| WORK INSTRUCTION |
Across the entries that follow, work out the number of lines containing the string "body", and state it alone.

| RECORD SET |
------------------------------------------------
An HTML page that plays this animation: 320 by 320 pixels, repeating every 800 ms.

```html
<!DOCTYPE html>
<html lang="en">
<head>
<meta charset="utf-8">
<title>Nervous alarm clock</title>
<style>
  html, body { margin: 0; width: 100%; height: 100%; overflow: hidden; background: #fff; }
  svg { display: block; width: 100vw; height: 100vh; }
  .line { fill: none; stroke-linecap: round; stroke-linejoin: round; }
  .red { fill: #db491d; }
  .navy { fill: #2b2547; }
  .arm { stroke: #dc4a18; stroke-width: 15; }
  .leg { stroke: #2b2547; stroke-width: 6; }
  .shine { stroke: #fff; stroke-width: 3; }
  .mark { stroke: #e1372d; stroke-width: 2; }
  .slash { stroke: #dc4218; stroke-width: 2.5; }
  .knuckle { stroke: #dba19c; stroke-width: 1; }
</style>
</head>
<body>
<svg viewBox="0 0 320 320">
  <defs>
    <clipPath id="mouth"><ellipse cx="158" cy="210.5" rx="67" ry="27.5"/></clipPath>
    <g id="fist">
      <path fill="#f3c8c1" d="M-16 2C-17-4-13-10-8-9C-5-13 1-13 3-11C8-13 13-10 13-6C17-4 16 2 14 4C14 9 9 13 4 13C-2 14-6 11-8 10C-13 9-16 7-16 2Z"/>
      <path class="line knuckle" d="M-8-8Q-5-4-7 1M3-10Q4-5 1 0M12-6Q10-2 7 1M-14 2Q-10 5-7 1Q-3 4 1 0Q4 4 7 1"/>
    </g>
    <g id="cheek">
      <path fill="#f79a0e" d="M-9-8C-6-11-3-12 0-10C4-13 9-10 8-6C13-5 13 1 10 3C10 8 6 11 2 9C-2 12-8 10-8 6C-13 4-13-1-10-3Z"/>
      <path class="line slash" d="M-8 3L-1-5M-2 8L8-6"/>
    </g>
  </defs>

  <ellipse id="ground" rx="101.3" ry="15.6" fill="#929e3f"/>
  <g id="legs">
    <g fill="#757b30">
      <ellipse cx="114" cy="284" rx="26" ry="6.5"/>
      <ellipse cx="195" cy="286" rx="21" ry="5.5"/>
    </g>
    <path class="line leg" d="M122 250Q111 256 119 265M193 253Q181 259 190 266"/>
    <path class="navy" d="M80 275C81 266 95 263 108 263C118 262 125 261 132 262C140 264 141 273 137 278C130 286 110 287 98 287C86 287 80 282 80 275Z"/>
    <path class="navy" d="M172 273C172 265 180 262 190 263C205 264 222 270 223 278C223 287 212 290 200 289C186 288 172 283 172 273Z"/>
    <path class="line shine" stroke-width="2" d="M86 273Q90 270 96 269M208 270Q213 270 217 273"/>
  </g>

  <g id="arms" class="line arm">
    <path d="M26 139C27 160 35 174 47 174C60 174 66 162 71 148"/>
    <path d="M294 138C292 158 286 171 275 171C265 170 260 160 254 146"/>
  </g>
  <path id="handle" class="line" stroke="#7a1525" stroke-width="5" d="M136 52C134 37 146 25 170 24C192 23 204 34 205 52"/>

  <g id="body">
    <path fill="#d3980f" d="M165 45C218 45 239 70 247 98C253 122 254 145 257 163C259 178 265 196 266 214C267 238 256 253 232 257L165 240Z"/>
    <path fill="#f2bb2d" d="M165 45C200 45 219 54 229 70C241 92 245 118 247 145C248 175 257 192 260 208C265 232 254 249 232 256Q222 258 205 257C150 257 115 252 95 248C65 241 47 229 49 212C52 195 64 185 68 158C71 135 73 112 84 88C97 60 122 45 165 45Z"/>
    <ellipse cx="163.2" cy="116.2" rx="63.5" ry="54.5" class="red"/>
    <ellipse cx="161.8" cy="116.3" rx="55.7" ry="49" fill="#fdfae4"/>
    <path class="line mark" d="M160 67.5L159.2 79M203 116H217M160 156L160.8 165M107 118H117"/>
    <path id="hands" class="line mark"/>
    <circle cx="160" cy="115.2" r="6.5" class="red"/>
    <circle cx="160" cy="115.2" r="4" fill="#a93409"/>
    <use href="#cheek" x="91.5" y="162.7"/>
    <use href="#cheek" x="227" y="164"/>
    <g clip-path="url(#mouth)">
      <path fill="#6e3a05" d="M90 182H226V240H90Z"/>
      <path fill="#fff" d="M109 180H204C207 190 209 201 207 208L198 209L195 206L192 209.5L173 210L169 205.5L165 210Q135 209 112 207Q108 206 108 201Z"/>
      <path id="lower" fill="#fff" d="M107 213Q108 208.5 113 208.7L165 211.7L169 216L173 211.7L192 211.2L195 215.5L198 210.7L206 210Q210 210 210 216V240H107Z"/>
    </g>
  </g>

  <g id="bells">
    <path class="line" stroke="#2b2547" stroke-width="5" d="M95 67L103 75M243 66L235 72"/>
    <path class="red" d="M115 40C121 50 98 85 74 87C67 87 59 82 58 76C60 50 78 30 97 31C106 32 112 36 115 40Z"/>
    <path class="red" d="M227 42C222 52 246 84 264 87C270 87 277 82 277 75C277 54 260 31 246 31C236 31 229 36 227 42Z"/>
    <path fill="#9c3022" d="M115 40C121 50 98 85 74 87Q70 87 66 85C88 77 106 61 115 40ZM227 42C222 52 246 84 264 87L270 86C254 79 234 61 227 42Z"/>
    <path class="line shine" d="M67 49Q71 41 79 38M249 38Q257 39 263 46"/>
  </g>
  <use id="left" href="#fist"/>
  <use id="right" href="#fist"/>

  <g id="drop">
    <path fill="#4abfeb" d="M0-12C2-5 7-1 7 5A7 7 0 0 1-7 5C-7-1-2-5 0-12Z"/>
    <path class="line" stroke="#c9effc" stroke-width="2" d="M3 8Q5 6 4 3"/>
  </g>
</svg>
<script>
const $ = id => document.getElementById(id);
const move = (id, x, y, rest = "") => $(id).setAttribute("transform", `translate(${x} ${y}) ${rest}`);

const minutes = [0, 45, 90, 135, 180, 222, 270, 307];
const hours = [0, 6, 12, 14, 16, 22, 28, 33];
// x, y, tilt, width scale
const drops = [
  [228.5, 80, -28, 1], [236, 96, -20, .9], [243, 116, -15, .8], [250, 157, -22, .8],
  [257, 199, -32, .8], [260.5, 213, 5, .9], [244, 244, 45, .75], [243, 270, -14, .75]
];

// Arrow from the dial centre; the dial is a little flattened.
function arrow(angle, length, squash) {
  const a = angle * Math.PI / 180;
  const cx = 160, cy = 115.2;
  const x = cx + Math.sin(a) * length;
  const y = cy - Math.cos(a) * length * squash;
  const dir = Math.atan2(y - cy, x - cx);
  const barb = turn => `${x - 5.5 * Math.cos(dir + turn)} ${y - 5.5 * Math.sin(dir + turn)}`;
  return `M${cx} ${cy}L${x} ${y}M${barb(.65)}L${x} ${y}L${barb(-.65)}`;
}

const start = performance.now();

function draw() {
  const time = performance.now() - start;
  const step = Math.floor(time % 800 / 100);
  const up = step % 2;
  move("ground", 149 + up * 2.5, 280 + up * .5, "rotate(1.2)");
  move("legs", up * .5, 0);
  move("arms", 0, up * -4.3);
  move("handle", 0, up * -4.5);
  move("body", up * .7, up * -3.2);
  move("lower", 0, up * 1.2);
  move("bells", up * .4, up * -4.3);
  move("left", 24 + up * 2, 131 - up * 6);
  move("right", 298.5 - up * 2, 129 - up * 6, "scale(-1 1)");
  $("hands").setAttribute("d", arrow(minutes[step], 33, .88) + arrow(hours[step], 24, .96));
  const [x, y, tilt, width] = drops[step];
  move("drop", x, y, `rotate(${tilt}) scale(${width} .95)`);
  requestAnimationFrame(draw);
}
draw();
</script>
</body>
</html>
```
------------------------------------------------
| OUTPUT BELOW |
5